* _Source material_
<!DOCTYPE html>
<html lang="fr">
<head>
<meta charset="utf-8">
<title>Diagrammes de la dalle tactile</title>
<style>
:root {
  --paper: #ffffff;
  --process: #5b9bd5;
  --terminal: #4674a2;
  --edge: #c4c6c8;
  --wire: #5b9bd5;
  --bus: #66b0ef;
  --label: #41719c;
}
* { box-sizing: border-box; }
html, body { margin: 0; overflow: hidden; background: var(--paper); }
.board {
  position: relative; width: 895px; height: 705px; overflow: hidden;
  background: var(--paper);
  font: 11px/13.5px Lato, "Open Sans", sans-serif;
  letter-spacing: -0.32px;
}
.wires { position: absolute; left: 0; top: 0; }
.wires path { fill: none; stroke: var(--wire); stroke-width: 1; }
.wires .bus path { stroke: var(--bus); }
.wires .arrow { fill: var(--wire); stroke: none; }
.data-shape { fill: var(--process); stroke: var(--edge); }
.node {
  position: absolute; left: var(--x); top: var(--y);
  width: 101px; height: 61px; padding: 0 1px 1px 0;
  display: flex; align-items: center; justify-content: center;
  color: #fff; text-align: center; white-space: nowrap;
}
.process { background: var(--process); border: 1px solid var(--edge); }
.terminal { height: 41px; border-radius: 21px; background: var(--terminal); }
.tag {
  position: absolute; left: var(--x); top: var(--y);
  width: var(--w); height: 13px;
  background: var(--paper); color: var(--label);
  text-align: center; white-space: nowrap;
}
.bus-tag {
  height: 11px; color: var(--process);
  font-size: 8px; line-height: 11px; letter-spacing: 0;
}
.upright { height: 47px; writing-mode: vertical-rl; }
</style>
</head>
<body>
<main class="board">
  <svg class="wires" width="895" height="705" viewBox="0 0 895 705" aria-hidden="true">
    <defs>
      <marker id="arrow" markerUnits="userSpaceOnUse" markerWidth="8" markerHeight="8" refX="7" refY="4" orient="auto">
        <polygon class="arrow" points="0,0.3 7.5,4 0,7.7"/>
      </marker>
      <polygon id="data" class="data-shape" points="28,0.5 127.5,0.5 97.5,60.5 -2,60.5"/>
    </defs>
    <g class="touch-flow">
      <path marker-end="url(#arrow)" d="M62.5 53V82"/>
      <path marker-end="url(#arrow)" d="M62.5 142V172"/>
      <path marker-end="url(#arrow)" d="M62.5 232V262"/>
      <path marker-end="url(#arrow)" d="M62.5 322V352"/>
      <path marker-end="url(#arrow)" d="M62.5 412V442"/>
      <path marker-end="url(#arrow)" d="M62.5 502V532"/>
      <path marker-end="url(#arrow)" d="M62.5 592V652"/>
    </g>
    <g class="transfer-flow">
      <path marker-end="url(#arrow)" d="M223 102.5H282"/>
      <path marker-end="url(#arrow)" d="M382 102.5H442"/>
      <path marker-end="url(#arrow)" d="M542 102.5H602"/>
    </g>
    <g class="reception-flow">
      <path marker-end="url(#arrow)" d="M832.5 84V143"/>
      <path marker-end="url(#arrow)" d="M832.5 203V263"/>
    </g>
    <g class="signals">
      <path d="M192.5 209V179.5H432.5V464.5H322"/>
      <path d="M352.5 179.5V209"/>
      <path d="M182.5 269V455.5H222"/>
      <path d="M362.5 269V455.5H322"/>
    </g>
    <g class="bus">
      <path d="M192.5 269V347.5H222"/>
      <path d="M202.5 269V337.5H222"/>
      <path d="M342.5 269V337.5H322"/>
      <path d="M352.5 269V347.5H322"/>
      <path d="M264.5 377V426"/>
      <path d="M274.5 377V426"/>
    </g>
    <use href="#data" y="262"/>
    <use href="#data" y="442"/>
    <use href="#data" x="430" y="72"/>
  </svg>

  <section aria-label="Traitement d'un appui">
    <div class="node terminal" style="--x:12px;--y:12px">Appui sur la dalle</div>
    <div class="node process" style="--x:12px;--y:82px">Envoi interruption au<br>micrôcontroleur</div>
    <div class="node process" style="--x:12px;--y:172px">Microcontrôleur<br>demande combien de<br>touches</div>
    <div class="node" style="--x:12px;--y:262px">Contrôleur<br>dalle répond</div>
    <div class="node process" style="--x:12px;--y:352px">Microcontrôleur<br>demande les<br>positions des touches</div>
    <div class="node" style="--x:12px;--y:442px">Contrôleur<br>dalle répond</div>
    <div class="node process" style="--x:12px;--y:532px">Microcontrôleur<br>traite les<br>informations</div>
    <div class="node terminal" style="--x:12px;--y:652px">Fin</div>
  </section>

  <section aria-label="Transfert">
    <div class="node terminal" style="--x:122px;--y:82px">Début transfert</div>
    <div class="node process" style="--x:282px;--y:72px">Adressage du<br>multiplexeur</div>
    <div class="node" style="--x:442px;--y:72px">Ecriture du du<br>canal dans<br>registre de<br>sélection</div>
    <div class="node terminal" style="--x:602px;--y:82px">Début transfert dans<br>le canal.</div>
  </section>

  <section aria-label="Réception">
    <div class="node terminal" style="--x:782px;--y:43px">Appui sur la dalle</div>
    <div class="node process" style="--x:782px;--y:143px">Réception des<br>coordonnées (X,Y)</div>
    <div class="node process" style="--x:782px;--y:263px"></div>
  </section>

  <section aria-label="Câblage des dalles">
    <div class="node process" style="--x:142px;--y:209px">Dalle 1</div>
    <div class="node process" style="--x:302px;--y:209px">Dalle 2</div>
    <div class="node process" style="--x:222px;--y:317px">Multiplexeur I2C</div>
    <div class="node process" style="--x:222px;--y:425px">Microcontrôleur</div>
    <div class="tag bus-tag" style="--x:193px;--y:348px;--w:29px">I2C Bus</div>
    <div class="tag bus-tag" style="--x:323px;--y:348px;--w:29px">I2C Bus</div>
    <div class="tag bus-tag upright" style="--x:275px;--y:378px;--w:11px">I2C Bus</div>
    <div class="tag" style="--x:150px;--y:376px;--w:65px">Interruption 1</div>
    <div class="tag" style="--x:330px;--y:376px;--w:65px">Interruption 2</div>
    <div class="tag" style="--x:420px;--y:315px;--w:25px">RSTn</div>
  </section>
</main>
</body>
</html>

* _What you should do_
The required output is the entries from their opening line through the line holding "absolute; left: 0;", repeated exactly, with both end lines kept.

* _Answer_
<!DOCTYPE html>
<html lang="fr">
<head>
<meta charset="utf-8">
<title>Diagrammes de la dalle tactile</title>
<style>
:root {
  --paper: #ffffff;
  --process: #5b9bd5;
  --terminal: #4674a2;
  --edge: #c4c6c8;
  --wire: #5b9bd5;
  --bus: #66b0ef;
  --label: #41719c;
}
* { box-sizing: border-box; }
html, body { margin: 0; overflow: hidden; background: var(--paper); }
.board {
  position: relative; width: 895px; height: 705px; overflow: hidden;
  background: var(--paper);
  font: 11px/13.5px Lato, "Open Sans", sans-serif;
  letter-spacing: -0.32px;
}
.wires { position: absolute; left: 0; top: 0; }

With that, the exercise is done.